Marco Arment:

Introducing The Magazine: a modern iOS Newsstand publication for geeks like us that’s loosely about technology, but also gives tech writers a venue to explore other topics that like-minded geeks might find interesting.

Several months ago, during WWDC, Kyle Baxter and I spoke at length about the value and inevitability of building precisely such a publication. And, sure enough, here it is.

Although The Magazine is strikingly reminiscent of the Read & Trust Magazine, I must say that I'm pleased it's here. My reasoning is simple: long-form writing is making a welcome and well-overdue comeback.

In an age of throwaway tweets and one or two word pieces of "analysis," long-form writing's resilience has been rewarded with relevance and desire within the technology community. For people like me — people who enjoy producing such lengthy content — I'm thrilled that's the case.

From some cursory dabbling, The Magazine appears to be, unsurprisingly, a very well crafted and enjoyable app to use. I've immediately subscribed, and I look forward to seeing what the future holds for the publication.

The Magazine is available from the iOS App Store. Federico Viticci has, as always, a fantastic overview of its significance, purpose, and quality.

Supporting Content Makers

Myke Hurley:

Personally, it’s not about the perks that are offered that entice me to sign up. It’s not this stuff that makes the decision for me, it all boils down to a pretty simple sentiment.

If I lived in the same town as (insert webite owner’s name here), would I buy them a coffee once a month?
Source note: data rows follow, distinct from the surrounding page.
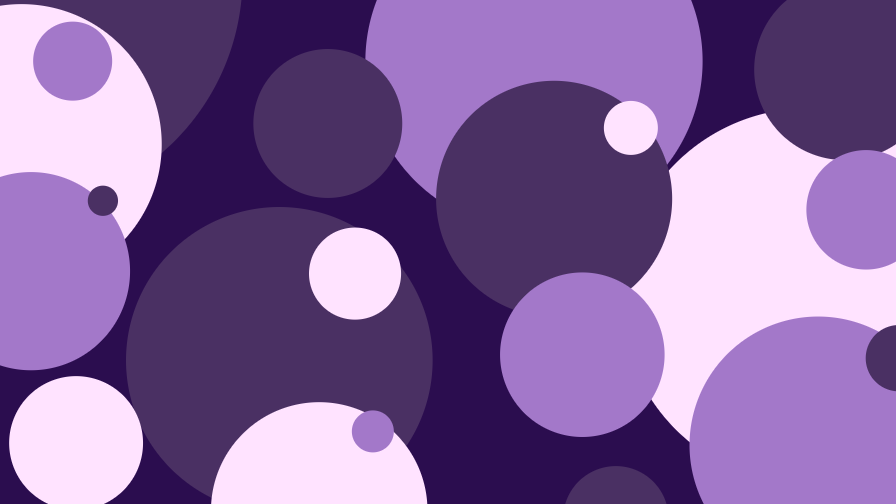
Write a Shadertoy shader that draws this background.

```glsl
// Flat overlapping discs in plum, pale pink and lilac on deep violet.

const int DISC_COUNT = 21;
const int FIRST_SMALL_DISC = 10;
const float LARGEST_RADIUS = 0.46;
const float SMALLEST_RADIUS = 0.03;

const vec3 VIOLET = vec3(0.17, 0.05, 0.31);
const vec3 PLUM   = vec3(0.29, 0.19, 0.39);
const vec3 PINK   = vec3(1.00, 0.89, 1.00);
const vec3 LILAC  = vec3(0.64, 0.47, 0.79);

vec2 hash2(float n) {
    return fract(sin(vec2(n * 12.99 + 1.7, n * 78.23 + 4.1)) * 437.58);
}

// Evenly spread sequence with a little jitter, reaching past the canvas edges
vec2 discCenter(float index, float aspect) {
    vec2 spread = fract(index * vec2(0.7549, 0.5698));
    vec2 center = vec2(spread.x * 1.2 * aspect, 1.02 - spread.y * 1.05);
    return center + 0.06 * (hash2(index) - 0.5);
}

// Large discs come first, so small ones lie on top
float discRadius(float index) {
    float t = index / float(DISC_COUNT - 1);
    return mix(LARGEST_RADIUS, SMALLEST_RADIUS, pow(t, 0.535));
}

// Small discs step one colour on, to stand out from the large ones below
vec3 discColor(int index) {
    int shift = index >= FIRST_SMALL_DISC ? 1 : 0;
    int kind = (index + shift) % 3;
    return kind == 0 ? PLUM : kind == 1 ? PINK : LILAC;
}

// Antialiased coverage of a disc
float discMask(vec2 p, vec2 center, float radius, float pixel) {
    return clamp(0.5 - (length(p - center) - radius) / pixel, 0.0, 1.0);
}

void mainImage(out vec4 fragColor, in vec2 fragCoord) {
    // Canvas height is one unit
    float pixel = 1.0 / iResolution.y;
    float aspect = iResolution.x * pixel;
    vec2 p = fragCoord * pixel;

    vec3 color = VIOLET;
    for (int i = 0; i < DISC_COUNT; i++) {
        float index = float(i);
        float mask = discMask(p, discCenter(index, aspect), discRadius(index), pixel);
        color = mix(color, discColor(i), mask);
    }
    fragColor = vec4(color, 1.0);
}
```
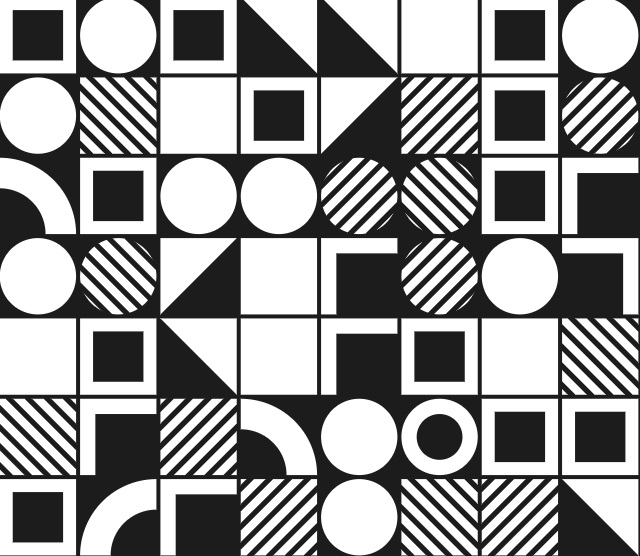
Reproduce this pattern procedurally as a Shadertoy shader.

```glsl
float hash(vec2 p) {
    return fract(sin(dot(p, vec2(12.9898, 78.233))) * 43758.5453);
}

// Shuffled position of a cell within the 8 x 7 grid, so each kind keeps its share
int shuffledRank(vec2 cell) {
    float own = hash(cell);
    int rank = 0;
    for (int i = 0; i < 56; i++) {
        if (hash(vec2(i % 8, i / 8)) < own) rank++;
    }
    return rank;
}

// Signed distance to the light shape of a tile spanning -1..1, negative inside
float tileShape(vec2 p, int rank, vec2 flip) {
    float square = max(abs(p.x), abs(p.y));
    float box = square - 1.0;
    float disc = length(p) - 1.0;
    vec2 f = p * flip;
    float stripes = (abs(fract((f.x + f.y) * 2.0 + 0.5) - 0.5) - 0.3) * 0.354;

    if (rank < 12) return max(box, 0.66 - square);              // frame
    if (rank < 21) return disc;                                 // disc
    if (rank < 29) return max(box, stripes);                    // striped square
    if (rank < 35) return max(box, (f.x + f.y) * 0.707);        // triangle
    if (rank < 41) return max(box, 0.6 - max(f.x, p.y));        // corner bars
    if (rank < 47) return box;                                  // square
    if (rank < 52) return max(disc, stripes);                   // striped disc
    if (rank < 55) return max(box, abs(length(f - 1.0) - 1.6) - 0.4); // quarter arc
    return max(disc, 0.6 - length(p));                          // ring
}

void mainImage(out vec4 fragColor, in vec2 fragCoord) {
    // Grid measured from the top left, slightly cropped at the edges
    vec2 fromTop = vec2(fragCoord.x, iResolution.y - fragCoord.y);
    vec2 grid = fromTop / iResolution.x * 7.967 + vec2(0.028, 0.061);
    vec2 cell = floor(grid);
    vec2 p = (fract(grid) - 0.5) * vec2(1.0, -1.0) / 0.475;

    // Random mirroring per tile
    vec2 flip = vec2(hash(cell + 17.3) < 0.5 ? -1.0 : 1.0,
                     hash(cell + 41.7) < 0.5 ? -1.0 : 1.0);

    float d = tileShape(p, shuffledRank(cell), flip);
    float pixel = 7.967 / 0.475 / iResolution.x;
    float light = clamp(0.5 - d / pixel, 0.0, 1.0);
    fragColor = vec4(mix(vec3(0.11), vec3(1.0), light), 1.0);
}
```
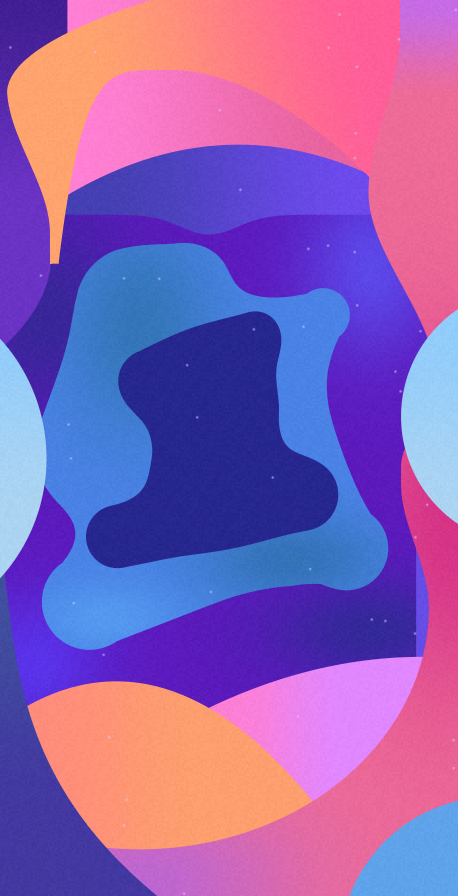
A Shadertoy shader for this background:

```glsl
#define CANVAS vec2(3.94, 7.68)
#define BLEND 0.40
#define GRAIN 0.025
#define GRAIN_SCALE 60.0
#define SPECK_CELLS 4.0
#define SPECK_SHARE 0.09
#define SPECK_SIZE 0.012

float hash(vec2 p) {
    return fract(sin(dot(p, vec2(12.9898, 78.233))) * 43758.5453);
}

// Antialiased inside of a shape whose field is negative within
float cover(float field) {
    float slope = length(vec2(dFdx(field), dFdy(field)));
    return clamp(0.5 - field / max(slope, 1e-5), 0.0, 1.0);
}

void paint(inout vec3 base, vec3 colour, float field) {
    base = mix(base, colour, cover(field));
}

float glow(vec2 p, vec2 centre, vec2 size) {
    vec2 q = (p - centre) / size;
    return exp(-dot(q, q));
}

float smin(float a, float b) {
    float h = max(BLEND - abs(a - b), 0.0) / BLEND;
    return min(a, b) - h * h * BLEND * 0.25;
}

// Tapered capsule from a to b
float limb(vec2 p, vec2 a, vec2 b, float ra, float rb) {
    vec2 ab = b - a;
    float h = clamp(dot(p - a, ab) / dot(ab, ab), 0.0, 1.0);
    return length(p - a - h * ab) - mix(ra, rb, h);
}

float outerBlob(vec2 p) {
    float d = length(p - vec2(1.72, 3.75)) - 1.06;
    d = smin(d, limb(p, vec2(1.17, 2.62), vec2(1.62, 2.46), 0.43, 0.37));
    d = smin(d, limb(p, vec2(1.18, 2.66), vec2(0.90, 3.85), 0.42, 0.60));
    d = smin(d, limb(p, vec2(2.78, 2.70), vec2(2.00, 3.30), 0.23, 0.73));
    d = smin(d, limb(p, vec2(0.77, 5.16), vec2(2.00, 4.30), 0.41, 0.78));
    return smin(d, limb(p, vec2(2.98, 4.70), vec2(2.00, 4.00), 0.36, 0.83));
}

float innerBlob(vec2 p) {
    float d = limb(p, vec2(1.86, 3.50), vec2(1.85, 3.95), 0.54, 0.54);
    d = smin(d, limb(p, vec2(1.27, 3.26), vec2(2.20, 2.88), 0.25, 0.21));
    return smin(d, limb(p, vec2(1.01, 4.60), vec2(2.60, 4.24), 0.27, 0.31));
}

// Left side of the right-hand ribbon, joined to the bowl below it
float ribbon(vec2 p) {
    float edge = 3.44 - 0.27 * smoothstep(0.3, 1.65, p.y)
               + 0.58 * smoothstep(1.65, 3.25, p.y)
               - 0.30 * smoothstep(3.25, 4.0, p.y)
               + 0.24 * smoothstep(4.15, 5.2, p.y);
    float bowl = 1.0 - length((p - vec2(1.2, 5.2)) / vec2(2.49, 2.08));
    return p.y < 5.2 ? (edge - p.x) / 2.49 : bowl;
}

float specks(vec2 p) {
    vec2 cell = floor(p * SPECK_CELLS);
    vec2 jitter = 0.2 + 0.6 * vec2(hash(cell), hash(cell + 17.0));
    float d = length(p - (cell + jitter) / SPECK_CELLS);
    float present = step(hash(cell + 41.0), SPECK_SHARE);
    return present * smoothstep(SPECK_SIZE * 1.6, 0.0, d);
}

void mainImage(out vec4 fragColor, in vec2 fragCoord) {
    // x runs right, y runs down from the top edge
    vec2 p = fragCoord / iResolution.xy;
    p = vec2(p.x, 1.0 - p.y) * CANVAS;

    // Violet hollow with its upper band
    vec3 col = mix(vec3(0.27, 0.25, 0.70), vec3(0.43, 0.29, 0.93), smoothstep(0.8, 3.2, p.x));
    vec3 violet = vec3(0.36, 0.10, 0.74);
    violet = mix(violet, vec3(0.22, 0.15, 0.60), glow(p, vec2(0.40, 2.7), vec2(0.75, 0.9)));
    violet = mix(violet, vec3(0.20, 0.16, 0.60), glow(p, vec2(3.20, 5.4), vec2(0.9, 0.45)));
    violet = mix(violet, vec3(0.36, 0.28, 0.91), glow(p, vec2(3.20, 2.3), vec2(0.6, 0.75)));
    violet = mix(violet, vec3(0.35, 0.20, 0.92), glow(p, vec2(0.30, 5.7), vec2(0.6)));
    float dip = (p.x - 1.8) / 0.35;
    paint(col, violet, 1.84 + 0.17 * exp(-dip * dip) - p.y);
    paint(col, vec3(0.40, 0.30, 0.90), max(3.58 - p.x, 4.5 - p.y));

    // Purple left flank
    float fall = max(p.y - 2.2, 0.0) / 0.8;
    float flank = 0.44 * (1.0 - fall * fall) + 1.2 * (1.0 - smoothstep(0.4, 1.0, p.y));
    vec3 purple = mix(vec3(0.26, 0.12, 0.58), vec3(0.42, 0.20, 0.77), smoothstep(0.0, 1.8, p.y));
    paint(col, purple, p.x - flank);

    // Upper hill and the orange wave over it
    float crest = 0.6 + pow(max(1.5 - p.x, 0.0) / 0.9, 5.0)
                + 0.92 * pow(max(p.x - 1.5, 0.0) / 1.68, 1.8);
    float arch = 1.24 + 0.2 * (p.x - 2.05) * (p.x - 2.05);
    vec3 rose = mix(vec3(1.0, 0.50, 0.83), vec3(0.91, 0.39, 0.62), smoothstep(0.6, 3.0, p.x));
    paint(col, rose, max(p.y - arch, 0.58 - p.x));
    float curl = max(1.0 - p.y / 0.8, 0.0);
    float waveLeft = 0.06 + 1.24 * curl * curl + 0.37 * smoothstep(0.75, 2.0, p.y);
    vec3 wave = mix(vec3(1.0, 0.64, 0.43), vec3(1.0, 0.37, 0.60), smoothstep(0.5, 3.2, p.x - 0.2 * p.y));
    float waveField = max((p.y - crest) / (1.0 + 5.0 * max(1.5 - p.x, 0.0)), waveLeft - p.x);
    paint(col, wave, max(waveField, p.y - 2.26));

    // Nested blue blobs
    vec3 blue = vec3(0.29, 0.51, 0.90);
    blue = mix(blue, vec3(0.20, 0.46, 0.72), glow(p, vec2(1.2, 2.8), vec2(0.65, 0.9)));
    blue = mix(blue, vec3(0.20, 0.45, 0.72), glow(p, vec2(2.5, 4.8), vec2(0.8, 0.4)));
    blue = mix(blue, vec3(0.33, 0.60, 0.94), glow(p, vec2(0.9, 5.3), vec2(0.6, 0.3)));
    paint(col, blue, outerBlob(p));
    paint(col, vec3(0.15, 0.15, 0.56), innerBlob(p));

    // Lower lilac and orange hills
    vec3 lilac = mix(vec3(0.99, 0.50, 0.84), vec3(0.88, 0.53, 1.0), smoothstep(2.0, 3.0, p.x));
    paint(col, lilac, 5.63 + 0.13 * (p.x - 3.63) * (p.x - 3.63) - p.y);
    vec3 orange = mix(vec3(1.0, 0.55, 0.48), vec3(0.99, 0.62, 0.43), smoothstep(0.3, 1.8, p.x));
    paint(col, orange, 5.84 + 0.36 * (p.x - 1.0) * (p.x - 1.0) - p.y);

    // Pink ribbon and indigo lower corner
    vec3 pink = mix(vec3(0.78, 0.42, 0.90), vec3(0.93, 0.42, 0.59), smoothstep(0.0, 0.9, p.y));
    pink = mix(pink, vec3(0.84, 0.20, 0.53), glow(p, vec2(3.9, 4.5), vec2(0.9, 1.5)));
    pink = mix(pink, vec3(0.74, 0.40, 0.82), glow(p, vec2(1.2, 7.6), vec2(1.3, 0.8)));
    paint(col, pink, ribbon(p));
    float t = p.y - 5.0;
    vec3 indigo = mix(vec3(0.25, 0.31, 0.62), vec3(0.26, 0.22, 0.63), smoothstep(5.0, 7.0, p.y));
    paint(col, indigo, max(p.x - 0.05 - 0.12 * t - 0.051 * t * t * t, 4.5 - p.y));

    // Pale discs at the sides, deeper disc in the corner
    vec3 pale = mix(vec3(0.57, 0.80, 0.98), vec3(0.67, 0.83, 0.95), smoothstep(2.8, 4.4, p.y));
    paint(col, pale, length(p - vec2(-1.12, 3.93)) - 1.52);
    paint(col, pale, length(p - vec2(4.56, 3.57)) - 1.11);
    paint(col, vec3(0.37, 0.64, 0.92), length(p - vec2(4.24, 8.15)) - 1.32);

    // Paper grain and specks
    col += GRAIN * (hash(floor(p * GRAIN_SCALE)) - 0.5);
    col = mix(col, vec3(0.85, 0.80, 1.0), 0.6 * specks(p));
    fragColor = vec4(clamp(col, 0.0, 1.0), 1.0);
}
```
Although the coffee analogy has been frequently applied to the independent content scenario, Myke’s unique take on the topic certainly provided a point of pause for me this week. Not only does Myke’s argument re-emboss the pleasant sense of community inherent to the technology sphere, it’s also an extraordinarily astute manner one might consider supporting independent creators in the first place.

Personally, I have a vested interest in the sustenance and prosperity of the independent environment. Thus, when a writer — regardless of quality or stature — institutes a means for monetization, I’ll typically be quick to subscribe, donate, or join. For those outside of this environment, however, Myke’s perspective provides for an apt and tangible manner in which anyone can help the creators they enjoy.

System Extension

System Extension

Stephen Hackett:

I’m happy to announce System Extension, the new monthly e-book companion to 512 Pixels. Put together with iBooks Author, System Extension includes bonus content, an inside look at what I do here on the site, tips, tricks and more.

Amidst the recent discussions of weblog monetization, Stephen Hackett has just unveiled the latest perk for his paid members: System Extension. The first issue is available for your free perusal on 512 Pixels.

Regardless of the content, Stephen is providing a measurably unique service to his members. In an industry increasingly characterized by the uninspired duplication of business plans, the very sentiment of attempting something new — just as I wrote with regard to Ben Brooks — is of the utmost importance.

Moreover, as the first issue is available for free, the reader is able to make an informed judgment regarding the value of the membership. Such transparency is fairly rare, and I certainly applaud his experiments in this field.

For more information regarding Stephen’s membership model, visit 512 Pixels.